Supplies of oil and natural gas are such that the push for offshore drilling seems to have ebbed, so to speak.
But Gov. Roy Cooper is right to take a stand, and a strong one, against opening the waters of the Atlantic Ocean to offshore oil-and-gas drilling.
Cooper took his stand, appropriately, at Fort Macon State Park at the beach in Carteret County. He’s going to have the state Department of Environmental Quality submit formal arguments against such drilling off the Tar Heel coast to the U.S. Department of the Interior, but Cooper himself is four-square: The ban on this kind of drilling, the governor believes, isn’t just about protecting the environment and the ecosystems and wildlife along North Carolina’s coast, but also has a practical benefit – ensuring that North Carolina’s tourist economy isn’t put at risk.
One oil spill, after all, could mean tens of millions of dollars – hundreds of millions, for that matter. This isn’t discussed much by Republicans, who wrongly contend that the economic benefits of oil and natural gas exploration outweigh the risks. They’re wrong, and they always have been.

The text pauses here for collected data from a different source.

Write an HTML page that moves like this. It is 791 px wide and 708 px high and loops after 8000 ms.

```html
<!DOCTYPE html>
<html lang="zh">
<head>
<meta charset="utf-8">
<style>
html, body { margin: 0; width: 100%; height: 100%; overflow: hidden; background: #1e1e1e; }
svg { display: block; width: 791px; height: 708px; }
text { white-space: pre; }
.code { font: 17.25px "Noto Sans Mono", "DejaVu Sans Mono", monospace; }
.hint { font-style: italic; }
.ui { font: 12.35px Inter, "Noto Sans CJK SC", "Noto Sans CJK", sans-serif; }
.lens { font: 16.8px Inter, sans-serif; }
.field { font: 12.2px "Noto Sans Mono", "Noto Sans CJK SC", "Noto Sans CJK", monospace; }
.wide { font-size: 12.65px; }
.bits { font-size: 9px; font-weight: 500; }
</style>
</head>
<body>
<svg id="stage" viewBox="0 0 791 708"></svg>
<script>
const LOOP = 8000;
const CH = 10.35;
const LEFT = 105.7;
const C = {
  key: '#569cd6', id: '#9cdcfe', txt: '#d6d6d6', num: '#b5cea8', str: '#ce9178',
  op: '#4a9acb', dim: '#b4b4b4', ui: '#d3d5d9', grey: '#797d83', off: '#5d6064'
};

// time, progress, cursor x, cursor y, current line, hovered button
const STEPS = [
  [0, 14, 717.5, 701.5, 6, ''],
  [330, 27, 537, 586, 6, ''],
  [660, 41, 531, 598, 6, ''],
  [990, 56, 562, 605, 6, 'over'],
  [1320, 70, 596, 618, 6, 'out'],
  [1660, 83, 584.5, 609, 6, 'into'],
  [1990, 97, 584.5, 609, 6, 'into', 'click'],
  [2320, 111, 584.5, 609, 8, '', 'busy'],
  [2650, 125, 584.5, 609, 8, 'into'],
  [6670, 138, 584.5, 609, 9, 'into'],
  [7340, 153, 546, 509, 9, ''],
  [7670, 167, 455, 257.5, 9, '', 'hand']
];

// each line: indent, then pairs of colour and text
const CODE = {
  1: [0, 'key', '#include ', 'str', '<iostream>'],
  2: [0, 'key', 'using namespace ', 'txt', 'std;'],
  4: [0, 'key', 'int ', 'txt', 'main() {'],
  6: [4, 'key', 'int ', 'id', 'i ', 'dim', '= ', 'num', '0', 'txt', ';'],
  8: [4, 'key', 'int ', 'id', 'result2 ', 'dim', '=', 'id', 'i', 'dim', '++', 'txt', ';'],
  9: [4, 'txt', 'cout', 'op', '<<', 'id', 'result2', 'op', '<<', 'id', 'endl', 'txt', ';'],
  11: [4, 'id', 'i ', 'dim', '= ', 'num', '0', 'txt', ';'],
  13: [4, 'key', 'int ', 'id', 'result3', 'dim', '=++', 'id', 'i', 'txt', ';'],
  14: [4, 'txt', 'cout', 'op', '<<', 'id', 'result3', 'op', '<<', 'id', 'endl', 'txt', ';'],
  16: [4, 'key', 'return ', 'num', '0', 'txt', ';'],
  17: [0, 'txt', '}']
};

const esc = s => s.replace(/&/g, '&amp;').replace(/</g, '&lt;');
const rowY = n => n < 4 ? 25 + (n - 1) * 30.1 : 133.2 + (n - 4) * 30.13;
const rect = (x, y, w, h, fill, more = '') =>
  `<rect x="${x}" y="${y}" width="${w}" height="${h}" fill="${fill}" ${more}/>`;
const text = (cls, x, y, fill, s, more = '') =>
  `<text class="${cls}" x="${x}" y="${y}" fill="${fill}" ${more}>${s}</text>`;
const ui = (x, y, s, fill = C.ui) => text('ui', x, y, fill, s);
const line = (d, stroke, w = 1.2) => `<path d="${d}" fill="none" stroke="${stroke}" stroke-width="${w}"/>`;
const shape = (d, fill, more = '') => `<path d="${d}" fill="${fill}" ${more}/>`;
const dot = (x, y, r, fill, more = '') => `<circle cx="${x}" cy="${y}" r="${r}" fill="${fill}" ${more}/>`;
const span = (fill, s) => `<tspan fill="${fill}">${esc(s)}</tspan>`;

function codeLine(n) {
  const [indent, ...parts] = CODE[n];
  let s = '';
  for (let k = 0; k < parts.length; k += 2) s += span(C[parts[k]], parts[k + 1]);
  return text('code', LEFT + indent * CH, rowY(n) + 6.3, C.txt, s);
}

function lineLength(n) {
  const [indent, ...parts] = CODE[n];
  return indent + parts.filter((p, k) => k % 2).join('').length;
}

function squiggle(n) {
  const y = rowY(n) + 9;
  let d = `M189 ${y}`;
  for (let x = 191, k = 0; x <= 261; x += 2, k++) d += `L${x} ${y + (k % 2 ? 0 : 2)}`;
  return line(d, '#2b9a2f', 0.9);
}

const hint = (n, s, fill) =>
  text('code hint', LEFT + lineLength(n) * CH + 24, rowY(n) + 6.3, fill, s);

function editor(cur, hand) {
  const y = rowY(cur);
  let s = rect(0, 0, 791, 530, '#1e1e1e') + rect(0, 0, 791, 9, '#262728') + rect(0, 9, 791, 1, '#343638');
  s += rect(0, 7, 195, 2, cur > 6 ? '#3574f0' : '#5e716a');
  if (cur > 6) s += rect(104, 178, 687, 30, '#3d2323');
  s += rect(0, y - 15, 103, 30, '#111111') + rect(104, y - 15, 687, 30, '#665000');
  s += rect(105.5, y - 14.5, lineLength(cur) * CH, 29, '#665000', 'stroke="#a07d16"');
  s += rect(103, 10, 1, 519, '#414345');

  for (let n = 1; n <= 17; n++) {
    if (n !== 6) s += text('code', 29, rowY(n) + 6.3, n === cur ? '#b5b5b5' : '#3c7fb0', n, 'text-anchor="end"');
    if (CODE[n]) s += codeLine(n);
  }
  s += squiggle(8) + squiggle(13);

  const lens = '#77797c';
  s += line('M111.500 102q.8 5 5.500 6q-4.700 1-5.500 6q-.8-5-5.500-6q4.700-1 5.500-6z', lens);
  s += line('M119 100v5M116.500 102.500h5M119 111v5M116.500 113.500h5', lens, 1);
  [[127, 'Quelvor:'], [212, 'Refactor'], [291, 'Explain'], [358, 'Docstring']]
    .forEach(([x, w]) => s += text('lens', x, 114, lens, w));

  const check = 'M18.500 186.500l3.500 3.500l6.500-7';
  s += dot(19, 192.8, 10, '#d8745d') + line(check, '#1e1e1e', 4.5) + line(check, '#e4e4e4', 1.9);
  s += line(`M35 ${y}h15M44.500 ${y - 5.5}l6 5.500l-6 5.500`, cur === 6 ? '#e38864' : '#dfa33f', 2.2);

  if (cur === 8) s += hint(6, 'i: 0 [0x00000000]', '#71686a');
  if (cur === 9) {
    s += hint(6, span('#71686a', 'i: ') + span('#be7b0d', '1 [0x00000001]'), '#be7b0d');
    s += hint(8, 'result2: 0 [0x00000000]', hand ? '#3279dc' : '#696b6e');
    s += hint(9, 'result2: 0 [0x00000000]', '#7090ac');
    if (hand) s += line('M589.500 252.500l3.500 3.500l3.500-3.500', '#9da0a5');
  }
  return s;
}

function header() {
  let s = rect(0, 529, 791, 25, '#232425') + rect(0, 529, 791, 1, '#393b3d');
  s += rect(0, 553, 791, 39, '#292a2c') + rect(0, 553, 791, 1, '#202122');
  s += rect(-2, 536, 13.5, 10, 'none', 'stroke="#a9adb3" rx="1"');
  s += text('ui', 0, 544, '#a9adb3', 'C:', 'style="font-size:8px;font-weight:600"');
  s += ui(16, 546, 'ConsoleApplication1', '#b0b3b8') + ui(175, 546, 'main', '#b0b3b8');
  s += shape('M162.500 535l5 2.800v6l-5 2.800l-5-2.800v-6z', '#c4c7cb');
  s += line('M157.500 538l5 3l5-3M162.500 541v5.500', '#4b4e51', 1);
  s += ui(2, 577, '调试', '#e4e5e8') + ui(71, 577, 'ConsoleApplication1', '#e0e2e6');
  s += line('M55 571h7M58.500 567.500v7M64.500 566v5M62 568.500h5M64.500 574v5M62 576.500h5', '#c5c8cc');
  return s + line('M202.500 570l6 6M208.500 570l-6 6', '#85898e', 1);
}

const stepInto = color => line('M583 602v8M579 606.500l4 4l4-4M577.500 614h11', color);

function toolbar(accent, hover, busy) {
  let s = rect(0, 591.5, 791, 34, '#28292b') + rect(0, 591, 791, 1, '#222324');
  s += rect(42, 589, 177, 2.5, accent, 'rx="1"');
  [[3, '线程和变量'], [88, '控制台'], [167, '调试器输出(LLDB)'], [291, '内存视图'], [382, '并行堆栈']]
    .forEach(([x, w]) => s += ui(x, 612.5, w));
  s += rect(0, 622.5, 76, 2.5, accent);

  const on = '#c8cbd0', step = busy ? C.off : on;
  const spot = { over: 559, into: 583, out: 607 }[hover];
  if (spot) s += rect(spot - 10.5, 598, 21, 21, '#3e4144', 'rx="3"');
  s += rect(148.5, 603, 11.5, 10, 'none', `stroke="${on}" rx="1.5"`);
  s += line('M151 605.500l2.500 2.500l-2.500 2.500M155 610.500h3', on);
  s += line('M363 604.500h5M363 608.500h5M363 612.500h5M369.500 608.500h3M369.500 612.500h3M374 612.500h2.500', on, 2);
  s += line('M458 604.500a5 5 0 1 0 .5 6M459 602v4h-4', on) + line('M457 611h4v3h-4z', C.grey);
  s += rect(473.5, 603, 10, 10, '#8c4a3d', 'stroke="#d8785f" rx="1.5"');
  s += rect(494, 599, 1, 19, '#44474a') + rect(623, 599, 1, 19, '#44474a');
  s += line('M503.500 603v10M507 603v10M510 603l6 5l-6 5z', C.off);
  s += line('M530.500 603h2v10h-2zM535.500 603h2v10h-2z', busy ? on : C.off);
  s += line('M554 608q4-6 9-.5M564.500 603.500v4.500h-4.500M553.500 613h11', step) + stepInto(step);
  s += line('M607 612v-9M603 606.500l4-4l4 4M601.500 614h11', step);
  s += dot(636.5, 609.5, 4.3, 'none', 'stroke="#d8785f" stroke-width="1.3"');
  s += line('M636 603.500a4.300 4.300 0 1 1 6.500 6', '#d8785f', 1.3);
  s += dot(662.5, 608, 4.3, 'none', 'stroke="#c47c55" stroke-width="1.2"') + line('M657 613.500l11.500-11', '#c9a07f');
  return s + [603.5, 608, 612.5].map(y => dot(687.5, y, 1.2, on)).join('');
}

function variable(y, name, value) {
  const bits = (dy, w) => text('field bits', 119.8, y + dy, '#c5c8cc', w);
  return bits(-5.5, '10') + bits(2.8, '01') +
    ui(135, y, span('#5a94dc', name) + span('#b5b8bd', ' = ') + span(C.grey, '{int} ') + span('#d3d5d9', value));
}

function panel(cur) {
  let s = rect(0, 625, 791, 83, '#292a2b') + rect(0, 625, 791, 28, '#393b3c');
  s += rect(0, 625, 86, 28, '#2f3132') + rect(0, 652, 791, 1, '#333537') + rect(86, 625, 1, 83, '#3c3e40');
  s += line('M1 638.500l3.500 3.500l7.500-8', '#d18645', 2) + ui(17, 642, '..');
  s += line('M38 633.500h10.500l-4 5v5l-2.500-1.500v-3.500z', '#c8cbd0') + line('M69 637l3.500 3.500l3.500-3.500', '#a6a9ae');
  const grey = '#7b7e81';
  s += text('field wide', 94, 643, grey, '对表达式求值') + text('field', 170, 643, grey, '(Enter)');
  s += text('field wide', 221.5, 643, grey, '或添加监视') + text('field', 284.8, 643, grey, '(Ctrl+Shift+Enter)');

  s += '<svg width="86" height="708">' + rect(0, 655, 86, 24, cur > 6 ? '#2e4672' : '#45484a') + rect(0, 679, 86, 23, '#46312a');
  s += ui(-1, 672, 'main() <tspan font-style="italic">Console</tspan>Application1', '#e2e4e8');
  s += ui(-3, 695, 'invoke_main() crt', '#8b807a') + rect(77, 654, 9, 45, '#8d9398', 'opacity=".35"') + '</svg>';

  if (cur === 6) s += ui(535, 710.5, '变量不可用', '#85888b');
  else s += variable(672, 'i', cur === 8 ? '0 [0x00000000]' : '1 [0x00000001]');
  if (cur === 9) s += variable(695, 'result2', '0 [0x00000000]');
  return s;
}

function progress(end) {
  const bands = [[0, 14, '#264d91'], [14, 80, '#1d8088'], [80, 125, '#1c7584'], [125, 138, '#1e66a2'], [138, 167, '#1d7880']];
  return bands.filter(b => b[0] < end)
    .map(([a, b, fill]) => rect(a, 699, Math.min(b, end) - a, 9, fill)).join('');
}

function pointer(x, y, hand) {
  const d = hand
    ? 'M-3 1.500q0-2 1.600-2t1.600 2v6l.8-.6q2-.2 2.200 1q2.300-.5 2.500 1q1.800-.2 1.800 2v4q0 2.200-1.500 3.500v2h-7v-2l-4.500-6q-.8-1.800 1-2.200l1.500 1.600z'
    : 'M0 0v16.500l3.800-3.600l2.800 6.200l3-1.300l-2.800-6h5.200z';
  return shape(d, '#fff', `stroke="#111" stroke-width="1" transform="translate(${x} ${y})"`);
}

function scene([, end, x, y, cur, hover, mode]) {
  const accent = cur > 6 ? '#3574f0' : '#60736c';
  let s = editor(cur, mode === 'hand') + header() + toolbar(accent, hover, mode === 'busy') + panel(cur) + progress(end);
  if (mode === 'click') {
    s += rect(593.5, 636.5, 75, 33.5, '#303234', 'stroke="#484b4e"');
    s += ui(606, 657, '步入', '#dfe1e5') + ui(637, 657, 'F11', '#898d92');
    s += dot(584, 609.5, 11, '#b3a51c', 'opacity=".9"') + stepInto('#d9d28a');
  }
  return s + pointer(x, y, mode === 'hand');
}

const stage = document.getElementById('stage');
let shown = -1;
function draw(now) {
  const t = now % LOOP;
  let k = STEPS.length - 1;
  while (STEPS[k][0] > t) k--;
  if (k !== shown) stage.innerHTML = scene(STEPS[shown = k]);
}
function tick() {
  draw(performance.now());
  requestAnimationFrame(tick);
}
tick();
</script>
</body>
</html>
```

President Barack Obama had declared on his watch that Atlantic and Arctic waters would not be subject to future offshore drilling, but President Trump of course bowed to the business lobby, and to his own antipathy toward President Obama, in ordering the federal government to start again reviewing requests for drilling permits. Cooper is acting on his own and with right on his side.